South Carolina’s gas tax is one of the lowest in the country. The result is the deplorable condition of the state’s highway system and roads. South Carolina is a conservative state, politically, and any tax increase, gas or otherwise, is often seen as political suicide for our state’s elected officials.
Due to a groundswell of outcry, however, from residents, businesses, and even now from public officials, the state is about to pass major legislation to fund much-needed road improvements, and with the funding to be from a variety of new “fees” (note the aversion to referencing anything as a new “tax”).
The South Carolina General Assembly has adopted House Bill 3516 (H 3516), which was the result of compromise negotiations between the state’s Senate and House.

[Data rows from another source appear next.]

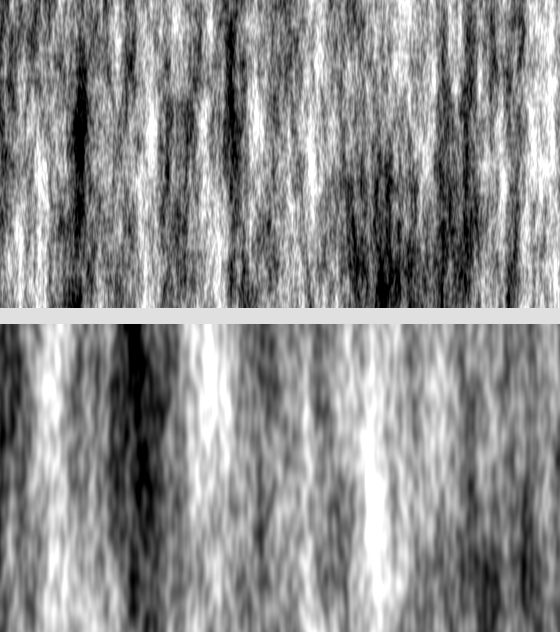
Top: the whole. Bottom: its middle third, enlarged.
Write a WebGL 1 fragment shader that draws this texture.

```glsl
precision highp float;
// Grey vertical fibres: stretched gradient noise from long bands to crisp grain.

uniform vec2 u_resolution;

const int OCTAVES = 6;
const vec2 BASE_FREQUENCY = vec2(8.0, 0.42); // cells per canvas height
const vec2 LACUNARITY = vec2(1.8, 2.45);     // finer grain is less stretched
const float GAIN = 0.84;
const vec2 OCTAVE_SHIFT = vec2(17.37, 9.71);
const float MEAN_GREY = 0.53;
const float CONTRAST = 1.1;
const float SWAY = 0.007;                    // sideways wander of the fibres
const vec2 SWAY_FREQUENCY = vec2(9.0, 4.0);
const float TAU = 6.2831853;

float hash(vec2 cell) {
    vec3 p = fract(vec3(cell.xyx) * vec3(0.1031, 0.1030, 0.0973));
    p += dot(p, p.yzx + 33.33);
    return fract((p.x + p.y) * p.z);
}

// Dot product of a cell corner's random unit gradient and the offset from it
float cornerSlope(vec2 cell, vec2 offset) {
    float angle = TAU * hash(cell);
    return dot(vec2(cos(angle), sin(angle)), offset);
}

float gradientNoise(vec2 p) {
    vec2 cell = floor(p);
    vec2 f = p - cell;
    vec2 blend = f * f * f * (f * (f * 6.0 - 15.0) + 10.0);
    vec2 right = vec2(1.0, 0.0);
    vec2 up = vec2(0.0, 1.0);
    float low = mix(cornerSlope(cell, f),
                    cornerSlope(cell + right, f - right), blend.x);
    float high = mix(cornerSlope(cell + up, f - up),
                     cornerSlope(cell + 1.0, f - 1.0), blend.x);
    return mix(low, high, blend.y);
}

// Sum of octaves, scaled so its spread does not depend on the gain
float fibres(vec2 p) {
    vec2 frequency = BASE_FREQUENCY;
    vec2 shift = OCTAVE_SHIFT;
    float amplitude = 1.0;
    float sum = 0.0;
    float power = 0.0;
    for (int i = 0; i < OCTAVES; i++) {
        sum += amplitude * gradientNoise(p * frequency + shift);
        power += amplitude * amplitude;
        frequency *= LACUNARITY;
        shift += OCTAVE_SHIFT;
        amplitude *= GAIN;
    }
    return sum / sqrt(power);
}

void main() {
    vec2 p = gl_FragCoord.xy / u_resolution.y;
    p.x += SWAY * gradientNoise(p * SWAY_FREQUENCY + 50.3);
    float grey = clamp(MEAN_GREY + CONTRAST * fibres(p), 0.0, 1.0);
    gl_FragColor = vec4(vec3(grey), 1.0);
}
```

The Bill was presented to Governor Henry McMaster, who promptly vetoed the Bill, as expected. Governor McMaster was adamant in his public statements that he would not sign the Bill, viewing it as a “tax increase”. Governor McMaster rose to his position when then Governor Nikki Haley was appointed by President Trump as the U.S. Ambassador to the United Nations, and then Lieutenant Governor McMaster became the Governor of the state. Governor McMaster now faces election in 2 years. Both the South Carolina House and Senate have now over-ridden the Governor’s veto by substantial majorities, and the Bill will then be law effective July 1, 2017.
The main tax aspects of the new law are:-
– The present 16.75 cents/gallon gas tax will be increased by a 12 cent/gallon “motor vehicle user fee,” with the increase phased-in at a 2 cent/gallon rate over the next 6 years.
– The state’s biennial vehicle registration fee will be increased from $26 to $40 for most people.
– The state’s sales tax on the purchase of a vehicle will be increased from $300 to $500 (an “infrastructure maintenance fee” now), but if a vehicle is bought out of state and then later registered in South Carolina, the fee is reduced to $250.
– Electric vehicle owners (e.g. Tesla) must pay a special “road use fee” of $120 every 2 years, but with the fee being reduced to $60 every 2 years for hybrids.
– A separate “road use fee” is imposed on commercial vehicles, and property tax rates change for commercial vehicles as well.
– South Carolina residents are now provided a refundable state income tax credit for the lessor of the (1) additional “motor vehicle user fee” paid, or (2) the costs of maintenance for a vehicle, including tires, oil changes, and regular maintenance. The credit may be claimed on up to 2 private passenger vehicles. SCDOR is given authority to adopt rules and regulations for claiming the credit.
– The new gas tax bill also provides other tax breaks, unrelated to raising funds to repair the states roads, and which include (A) an earned income tax credit; (B) two-wage earner income tax credit; (C) a college tuition tax credit; (D) and an important 15% property tax reduction for the value of manufacturing property in the state (phased in over 6 years). These credits and other tax reductions were added as part of the “legislative process”, to reach agreement and compromise among the legislators to pass the Bill.
Submitted by McNair’s Tax Practice Group leader, Erik Doerring. This piece may also be found on McNair’s regularly-scheduled tax blog, Tax Law Insights.